Peter H. Diamandis is a Greek American engineer, physician, and entrepreneur best known for being founder and chairman of the X Prize Foundation, cofounder and executive chairman of Singularity University and coauthor of The New York Times bestsellers Abundance: The Future Is Better Than You Think and BOLD: How to Go Big, Create Wealth, and Impact the World. He is former CEO and cofounder of the Zero Gravity Corporation, cofounder and vice chairman of Space Adventures Ltd., founder and chairman of the Rocket Racing League, cofounder of the International Space University, cofounder of Planetary Resources, founder of Students for the Exploration and Development of Space, vice chairman and cofounder of Human Longevity, Inc.
Robert Zubrin is an American aerospace engineer and author, best known for his advocacy of the manned exploration of Mars. He and his colleague at Martin Marietta, David Baker, were the driving force behind Mars Direct, a proposal intended to produce significant reductions in the cost and complexity of such a mission. The key idea was to use the Martian atmosphere to produce oxygen, water, and rocket propellant for the surface stay and return journey. A modified version of the plan was subsequently adopted by NASA as their "design reference mission". He questions the delay and cost-to-benefit ratio of first establishing a base or outpost on an asteroid or another Project Apollo-like return to the Moon, as neither would be able to provide all of its own oxygen, water, or energy; these resources are producible on Mars, and he expects people would be there thereafter.
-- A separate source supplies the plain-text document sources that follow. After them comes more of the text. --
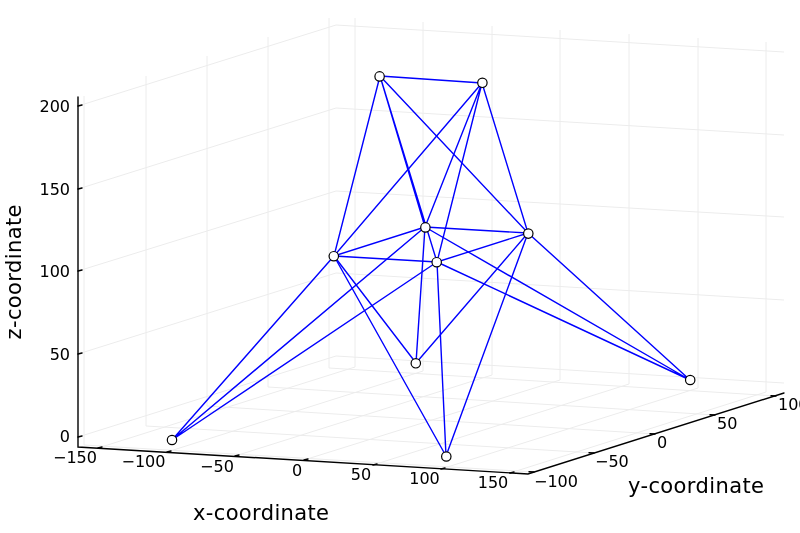
<!DOCTYPE html>
<html lang="en">
<head>
<meta charset="utf-8">
<title>Three-dimensional truss plot</title>
<style>
  :root {
    --paper: #ffffff;
    --ink: #000000;
    --grid: #ececec;
    --member: #0000ff;
  }
  html, body { margin: 0; overflow: hidden; background: var(--paper); }
  .plot { display: block; width: 800px; height: 533px; overflow: hidden; font-family: "DejaVu Sans", sans-serif; fill: var(--ink); }
  .grid { stroke: var(--grid); stroke-width: 1; fill: none; }
  .axes { stroke: var(--ink); stroke-width: 1.4; fill: none; stroke-linecap: round; }
  .members { stroke: var(--member); stroke-width: 1.4; fill: none; }
  .joints { fill: var(--paper); stroke: var(--ink); stroke-width: 1.2; }
  .ticks { font-size: 16px; }
  .z-ticks { text-anchor: end; }
  .x-ticks { text-anchor: middle; }
  .axis-titles { font-size: 21px; text-anchor: middle; }
</style>
</head>
<body>
<svg class="plot" viewBox="0 0 800 533" role="img" aria-label="3D plot of a truss with ten joints">
  <g class="grid">
    <g class="floor">
      <path d="M98 448L355 367M167 452L423 371M235 456L492 375M304 460L560 380M373 465L629 384M441 469L698 388M510 473L766 392"/>
      <path d="M84 445L534 472M146 426L594 453M207 406L655 434M268 387L715 415M329 368L776 396"/>
    </g>
    <g class="left-wall">
      <path d="M84 445V96M146 426V76M207 406V56M268 387V37M329 368V18"/>
    </g>
    <g class="right-wall">
      <path d="M355 367V18M423 371V22M492 375V26M560 380V30M629 384V34M698 388V38M766 392V42"/>
    </g>
    <g class="levels">
      <path d="M78 106L336 25L784 52M78 189L336 108L784 135M78 271L336 191L784 217M78 354L336 273L784 300M78 437L336 356L784 383"/>
    </g>
  </g>

  <g class="axes">
    <path d="M78 97V447L528 474L784 393"/>
    <path d="M78 106l4-1M78 189l4-1M78 271l4-1M78 354l4-1M78 437l4-1"/>
    <path d="M98 448l4-1M167 452l4-1M235 456l4-1M304 460l4-1M373 465l4-1M441 469l4-1M510 473l4-1"/>
    <path d="M534 472l-5-.3M594 453l-5-.3M655 434l-5-.3M715 415l-5-.3M776 396l-5-.3"/>
  </g>

  <g class="members">
    <g class="top-section">
      <path d="M380 76L482 83M380 76L334 256M380 76L425 227M380 76L437 262M380 76L528 233"/>
      <path d="M482 83L334 256M482 83L425 227M482 83L437 262M482 83L528 233"/>
    </g>
    <path class="middle-ring" d="M334 256L425 227L528 233L437 262Z"/>
    <g class="legs">
      <path d="M172 440L334 256M172 440L425 227M172 440L437 262"/>
      <path d="M416 363L334 256M416 363L425 227M416 363L528 233"/>
      <path d="M446 456L334 256M446 456L437 262M446 456L528 233"/>
      <path d="M690 380L425 227M690 380L437 262M690 380L528 233"/>
    </g>
  </g>

  <g class="joints">
    <circle cx="379.6" cy="76.4" r="4.7"/>
    <circle cx="482.4" cy="82.8" r="4.7"/>
    <circle cx="425.4" cy="227.4" r="4.7"/>
    <circle cx="528.3" cy="233.6" r="4.7"/>
    <circle cx="333.8" cy="256.2" r="4.7"/>
    <circle cx="436.7" cy="262.2" r="4.7"/>
    <circle cx="172" cy="440" r="4.7"/>
    <circle cx="415.8" cy="363.3" r="4.7"/>
    <circle cx="446.3" cy="456.5" r="4.7"/>
    <circle cx="690.2" cy="380" r="4.7"/>
  </g>

  <g class="ticks z-ticks">
    <text x="70" y="112">200</text>
    <text x="70" y="195">150</text>
    <text x="70" y="277">100</text>
    <text x="70" y="360">50</text>
    <text x="70" y="442">0</text>
  </g>
  <g class="ticks x-ticks">
    <text x="75" y="463">−150</text>
    <text x="143.500" y="467">−100</text>
    <text x="217" y="472">−50</text>
    <text x="297" y="476">0</text>
    <text x="361" y="480">50</text>
    <text x="424.500" y="484">100</text>
    <text x="493" y="488">150</text>
  </g>
  <g class="ticks y-ticks">
    <text x="534" y="487">−100</text>
    <text x="595" y="467">−50</text>
    <text x="657" y="448">0</text>
    <text x="717" y="429">50</text>
    <text x="778" y="410">100</text>
  </g>
  <g class="axis-titles">
    <text x="261" y="520" textLength="136">x-coordinate</text>
    <text x="696" y="493" textLength="136">y-coordinate</text>
    <text transform="translate(21 272) rotate(-90)" textLength="135">z-coordinate</text>
  </g>
</svg>
</body>
</html>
Linus Benedict Torvalds is a Finnish-American software engineer who is the creator, and for a long time, principal developer of the Linux kernel, which became the kernel for operating systems such as the Linux operating systems, Android, and Chrome OS. He also created the distributed revision control system Git and the diving logging and planning software Subsurface. He was honored, along with Shinya Yamanaka, with the 2012 Millennium Technology Prize by the Technology Academy Finland "in recognition of his creation of a new open source operating system for computers leading to the widely used Linux kernel". He is also the recipient of the 2014 IEEE Computer Society Computer Pioneer Award and the 2018 IEEE Masaru Ibuka Consumer Electronics Award.